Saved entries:
■ ■ ■ ■
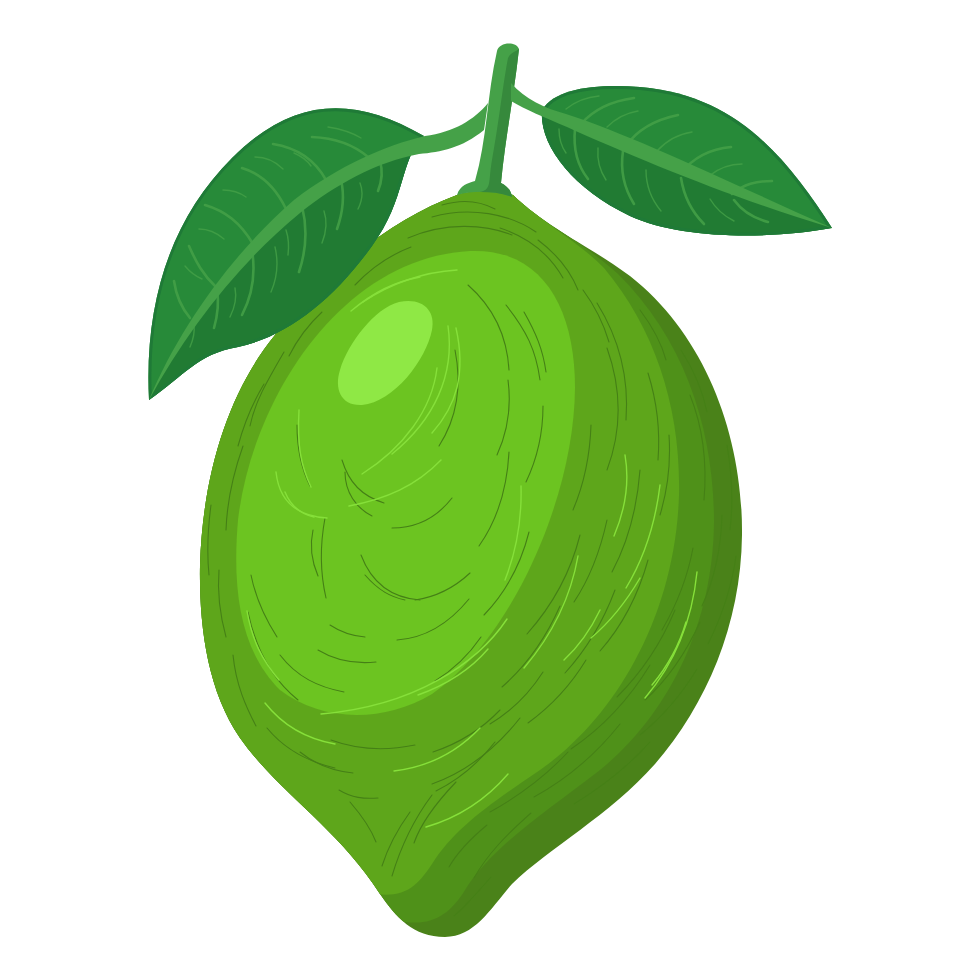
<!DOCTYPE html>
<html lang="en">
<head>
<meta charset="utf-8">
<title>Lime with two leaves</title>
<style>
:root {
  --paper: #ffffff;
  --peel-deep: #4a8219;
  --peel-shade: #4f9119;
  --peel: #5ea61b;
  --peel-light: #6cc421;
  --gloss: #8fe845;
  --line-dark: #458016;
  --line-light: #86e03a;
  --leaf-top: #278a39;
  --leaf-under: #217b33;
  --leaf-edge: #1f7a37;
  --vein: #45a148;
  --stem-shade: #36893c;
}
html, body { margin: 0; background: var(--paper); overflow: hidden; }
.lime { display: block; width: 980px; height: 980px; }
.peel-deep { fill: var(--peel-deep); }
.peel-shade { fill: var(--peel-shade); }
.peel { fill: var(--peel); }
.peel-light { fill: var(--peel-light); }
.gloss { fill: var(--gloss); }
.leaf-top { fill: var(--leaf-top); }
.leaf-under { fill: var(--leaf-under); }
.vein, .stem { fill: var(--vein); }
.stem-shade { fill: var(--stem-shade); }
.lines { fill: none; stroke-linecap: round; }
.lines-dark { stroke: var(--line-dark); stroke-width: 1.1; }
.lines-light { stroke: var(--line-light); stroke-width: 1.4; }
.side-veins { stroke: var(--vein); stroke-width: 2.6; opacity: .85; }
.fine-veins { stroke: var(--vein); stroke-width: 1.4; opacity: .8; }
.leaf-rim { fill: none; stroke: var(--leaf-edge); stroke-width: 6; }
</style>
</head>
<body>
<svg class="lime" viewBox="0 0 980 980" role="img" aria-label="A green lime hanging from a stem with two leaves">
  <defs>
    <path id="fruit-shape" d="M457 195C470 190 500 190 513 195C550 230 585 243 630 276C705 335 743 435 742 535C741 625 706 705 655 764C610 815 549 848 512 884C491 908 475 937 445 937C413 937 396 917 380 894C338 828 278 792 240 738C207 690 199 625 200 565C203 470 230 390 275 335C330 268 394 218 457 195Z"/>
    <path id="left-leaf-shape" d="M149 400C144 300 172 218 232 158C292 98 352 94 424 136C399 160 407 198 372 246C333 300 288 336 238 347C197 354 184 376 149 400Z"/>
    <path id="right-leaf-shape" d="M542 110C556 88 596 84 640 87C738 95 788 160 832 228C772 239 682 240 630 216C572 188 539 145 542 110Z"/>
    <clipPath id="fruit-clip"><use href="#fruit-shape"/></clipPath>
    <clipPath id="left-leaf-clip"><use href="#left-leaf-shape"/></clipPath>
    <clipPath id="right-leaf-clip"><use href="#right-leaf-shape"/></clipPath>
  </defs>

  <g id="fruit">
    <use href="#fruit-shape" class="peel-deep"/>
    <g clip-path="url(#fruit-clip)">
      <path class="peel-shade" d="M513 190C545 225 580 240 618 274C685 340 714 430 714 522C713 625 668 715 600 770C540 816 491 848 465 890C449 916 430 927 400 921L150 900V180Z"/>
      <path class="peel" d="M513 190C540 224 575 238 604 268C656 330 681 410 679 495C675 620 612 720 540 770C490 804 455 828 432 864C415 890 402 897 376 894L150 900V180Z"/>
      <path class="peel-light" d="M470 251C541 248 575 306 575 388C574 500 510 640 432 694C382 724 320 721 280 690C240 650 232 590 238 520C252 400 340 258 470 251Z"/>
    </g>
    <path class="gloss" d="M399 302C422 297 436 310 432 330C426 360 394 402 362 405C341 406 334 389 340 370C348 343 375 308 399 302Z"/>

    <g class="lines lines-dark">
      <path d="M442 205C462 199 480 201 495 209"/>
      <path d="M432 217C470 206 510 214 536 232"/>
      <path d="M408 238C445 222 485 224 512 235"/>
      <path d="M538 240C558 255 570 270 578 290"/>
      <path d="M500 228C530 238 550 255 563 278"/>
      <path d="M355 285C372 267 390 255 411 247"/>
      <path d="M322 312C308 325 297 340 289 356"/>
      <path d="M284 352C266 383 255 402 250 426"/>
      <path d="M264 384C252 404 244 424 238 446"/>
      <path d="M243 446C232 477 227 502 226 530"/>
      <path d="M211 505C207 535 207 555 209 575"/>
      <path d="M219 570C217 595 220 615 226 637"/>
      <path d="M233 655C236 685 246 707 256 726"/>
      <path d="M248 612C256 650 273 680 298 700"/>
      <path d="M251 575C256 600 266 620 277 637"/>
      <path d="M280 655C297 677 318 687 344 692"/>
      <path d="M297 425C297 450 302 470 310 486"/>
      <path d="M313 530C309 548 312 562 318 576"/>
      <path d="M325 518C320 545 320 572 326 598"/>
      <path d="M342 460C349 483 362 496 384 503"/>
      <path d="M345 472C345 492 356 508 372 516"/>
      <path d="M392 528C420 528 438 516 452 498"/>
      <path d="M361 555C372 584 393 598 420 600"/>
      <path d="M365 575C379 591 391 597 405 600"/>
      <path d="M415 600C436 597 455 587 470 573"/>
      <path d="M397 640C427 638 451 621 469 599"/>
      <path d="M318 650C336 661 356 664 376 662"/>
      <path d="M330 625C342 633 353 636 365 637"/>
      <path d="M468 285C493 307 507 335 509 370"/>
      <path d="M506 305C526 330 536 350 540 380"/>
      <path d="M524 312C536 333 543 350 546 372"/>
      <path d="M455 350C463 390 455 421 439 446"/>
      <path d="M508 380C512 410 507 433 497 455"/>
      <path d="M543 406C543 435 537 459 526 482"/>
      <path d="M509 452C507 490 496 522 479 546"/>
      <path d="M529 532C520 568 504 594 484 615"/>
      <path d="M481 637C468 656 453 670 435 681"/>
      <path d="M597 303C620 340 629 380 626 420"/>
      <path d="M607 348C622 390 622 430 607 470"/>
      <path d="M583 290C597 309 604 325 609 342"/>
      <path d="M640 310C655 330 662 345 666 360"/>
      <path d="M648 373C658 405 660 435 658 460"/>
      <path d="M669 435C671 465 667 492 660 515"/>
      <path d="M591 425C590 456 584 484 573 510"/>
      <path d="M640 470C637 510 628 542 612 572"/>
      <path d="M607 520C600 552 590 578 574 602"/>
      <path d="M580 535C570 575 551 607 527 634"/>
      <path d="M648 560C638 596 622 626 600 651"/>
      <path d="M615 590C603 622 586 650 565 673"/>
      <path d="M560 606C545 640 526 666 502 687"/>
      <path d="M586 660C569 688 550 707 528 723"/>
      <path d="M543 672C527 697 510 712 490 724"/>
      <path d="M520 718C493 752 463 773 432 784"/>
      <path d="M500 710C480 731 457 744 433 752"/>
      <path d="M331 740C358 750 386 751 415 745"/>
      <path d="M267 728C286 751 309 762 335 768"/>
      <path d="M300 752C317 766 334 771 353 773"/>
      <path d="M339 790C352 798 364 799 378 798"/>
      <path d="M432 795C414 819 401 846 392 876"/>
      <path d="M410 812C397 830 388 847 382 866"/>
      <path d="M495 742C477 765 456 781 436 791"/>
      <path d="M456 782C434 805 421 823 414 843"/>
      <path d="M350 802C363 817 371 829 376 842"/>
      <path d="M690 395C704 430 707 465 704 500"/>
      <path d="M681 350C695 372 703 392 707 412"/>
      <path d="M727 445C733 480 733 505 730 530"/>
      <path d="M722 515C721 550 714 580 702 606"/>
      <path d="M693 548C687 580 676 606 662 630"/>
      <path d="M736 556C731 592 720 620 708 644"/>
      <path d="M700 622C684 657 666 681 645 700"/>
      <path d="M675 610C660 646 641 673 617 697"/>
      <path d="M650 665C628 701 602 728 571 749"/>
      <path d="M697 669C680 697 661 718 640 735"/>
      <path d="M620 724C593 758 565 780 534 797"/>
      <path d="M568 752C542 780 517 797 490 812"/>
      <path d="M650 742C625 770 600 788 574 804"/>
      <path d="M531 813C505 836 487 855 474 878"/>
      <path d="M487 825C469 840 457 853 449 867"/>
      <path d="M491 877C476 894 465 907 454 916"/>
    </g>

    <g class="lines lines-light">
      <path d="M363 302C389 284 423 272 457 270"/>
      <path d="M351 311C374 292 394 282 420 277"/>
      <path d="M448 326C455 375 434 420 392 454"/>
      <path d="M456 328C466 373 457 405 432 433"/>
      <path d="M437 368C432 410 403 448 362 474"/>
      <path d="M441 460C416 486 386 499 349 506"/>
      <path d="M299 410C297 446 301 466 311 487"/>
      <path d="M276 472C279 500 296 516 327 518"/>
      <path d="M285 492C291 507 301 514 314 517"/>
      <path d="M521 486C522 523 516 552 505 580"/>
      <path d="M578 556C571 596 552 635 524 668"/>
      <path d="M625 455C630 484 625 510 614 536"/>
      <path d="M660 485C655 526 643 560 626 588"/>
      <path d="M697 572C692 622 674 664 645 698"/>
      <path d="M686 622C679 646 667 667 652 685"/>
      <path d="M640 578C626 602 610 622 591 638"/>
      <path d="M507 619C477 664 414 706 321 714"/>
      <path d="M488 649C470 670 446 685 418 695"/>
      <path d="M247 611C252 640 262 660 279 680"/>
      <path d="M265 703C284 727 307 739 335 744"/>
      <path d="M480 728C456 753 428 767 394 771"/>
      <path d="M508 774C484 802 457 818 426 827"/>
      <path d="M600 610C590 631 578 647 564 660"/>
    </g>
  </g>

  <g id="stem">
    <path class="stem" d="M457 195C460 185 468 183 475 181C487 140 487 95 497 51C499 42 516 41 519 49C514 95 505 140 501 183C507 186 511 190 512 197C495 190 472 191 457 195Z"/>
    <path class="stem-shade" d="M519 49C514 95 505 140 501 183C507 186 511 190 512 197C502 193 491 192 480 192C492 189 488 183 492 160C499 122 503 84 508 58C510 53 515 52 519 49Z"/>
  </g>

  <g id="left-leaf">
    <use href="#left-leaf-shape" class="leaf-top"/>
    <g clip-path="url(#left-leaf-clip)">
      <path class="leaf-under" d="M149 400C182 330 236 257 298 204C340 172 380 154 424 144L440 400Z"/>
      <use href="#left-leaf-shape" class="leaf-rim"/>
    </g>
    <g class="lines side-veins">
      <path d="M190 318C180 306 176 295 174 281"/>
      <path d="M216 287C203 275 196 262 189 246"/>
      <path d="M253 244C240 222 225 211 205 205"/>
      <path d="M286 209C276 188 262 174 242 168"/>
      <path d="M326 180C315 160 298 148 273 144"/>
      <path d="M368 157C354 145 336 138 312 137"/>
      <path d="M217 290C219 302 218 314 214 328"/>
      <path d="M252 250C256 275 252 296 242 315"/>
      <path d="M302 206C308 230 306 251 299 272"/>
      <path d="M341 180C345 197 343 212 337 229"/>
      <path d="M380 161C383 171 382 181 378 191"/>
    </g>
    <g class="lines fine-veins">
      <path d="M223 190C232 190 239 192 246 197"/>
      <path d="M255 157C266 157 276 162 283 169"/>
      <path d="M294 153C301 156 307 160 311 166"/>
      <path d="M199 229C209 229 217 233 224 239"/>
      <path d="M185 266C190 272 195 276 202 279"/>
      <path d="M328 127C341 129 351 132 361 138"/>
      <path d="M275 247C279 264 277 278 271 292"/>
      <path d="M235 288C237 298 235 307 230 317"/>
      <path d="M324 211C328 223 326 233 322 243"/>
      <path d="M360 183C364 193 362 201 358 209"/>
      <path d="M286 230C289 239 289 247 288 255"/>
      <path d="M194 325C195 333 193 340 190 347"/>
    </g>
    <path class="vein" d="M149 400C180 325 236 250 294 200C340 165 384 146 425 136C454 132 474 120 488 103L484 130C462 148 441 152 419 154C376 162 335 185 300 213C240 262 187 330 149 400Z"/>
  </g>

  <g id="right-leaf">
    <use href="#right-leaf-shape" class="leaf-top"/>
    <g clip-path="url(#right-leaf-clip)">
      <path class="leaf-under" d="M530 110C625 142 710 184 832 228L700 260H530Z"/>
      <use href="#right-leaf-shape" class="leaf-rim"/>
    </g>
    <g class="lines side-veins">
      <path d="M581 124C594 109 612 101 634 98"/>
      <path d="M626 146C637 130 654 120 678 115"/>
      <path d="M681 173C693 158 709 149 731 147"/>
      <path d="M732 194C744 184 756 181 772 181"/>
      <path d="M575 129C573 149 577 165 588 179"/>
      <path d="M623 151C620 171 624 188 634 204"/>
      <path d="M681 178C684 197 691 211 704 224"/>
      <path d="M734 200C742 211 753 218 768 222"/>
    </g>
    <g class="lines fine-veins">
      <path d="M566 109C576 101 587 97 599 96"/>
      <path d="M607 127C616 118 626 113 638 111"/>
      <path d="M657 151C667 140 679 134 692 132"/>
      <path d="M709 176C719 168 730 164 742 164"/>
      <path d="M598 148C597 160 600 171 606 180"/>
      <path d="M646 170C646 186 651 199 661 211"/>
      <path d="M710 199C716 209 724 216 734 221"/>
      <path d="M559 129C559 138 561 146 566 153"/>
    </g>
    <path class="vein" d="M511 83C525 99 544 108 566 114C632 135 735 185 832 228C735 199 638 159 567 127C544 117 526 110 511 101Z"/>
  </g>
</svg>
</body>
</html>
■ ■ ■ ■
#### [Instructions to follow]
Could you repeat, exactly and with nothing added, the lines from the top of the entries above through the line that holds "none; stroke-linecap: round;", leaving out any pictures?

#### [Task solution]
<!DOCTYPE html>
<html lang="en">
<head>
<meta charset="utf-8">
<title>Lime with two leaves</title>
<style>
:root {
  --paper: #ffffff;
  --peel-deep: #4a8219;
  --peel-shade: #4f9119;
  --peel: #5ea61b;
  --peel-light: #6cc421;
  --gloss: #8fe845;
  --line-dark: #458016;
  --line-light: #86e03a;
  --leaf-top: #278a39;
  --leaf-under: #217b33;
  --leaf-edge: #1f7a37;
  --vein: #45a148;
  --stem-shade: #36893c;
}
html, body { margin: 0; background: var(--paper); overflow: hidden; }
.lime { display: block; width: 980px; height: 980px; }
.peel-deep { fill: var(--peel-deep); }
.peel-shade { fill: var(--peel-shade); }
.peel { fill: var(--peel); }
.peel-light { fill: var(--peel-light); }
.gloss { fill: var(--gloss); }
.leaf-top { fill: var(--leaf-top); }
.leaf-under { fill: var(--leaf-under); }
.vein, .stem { fill: var(--vein); }
.stem-shade { fill: var(--stem-shade); }
.lines { fill: none; stroke-linecap: round; }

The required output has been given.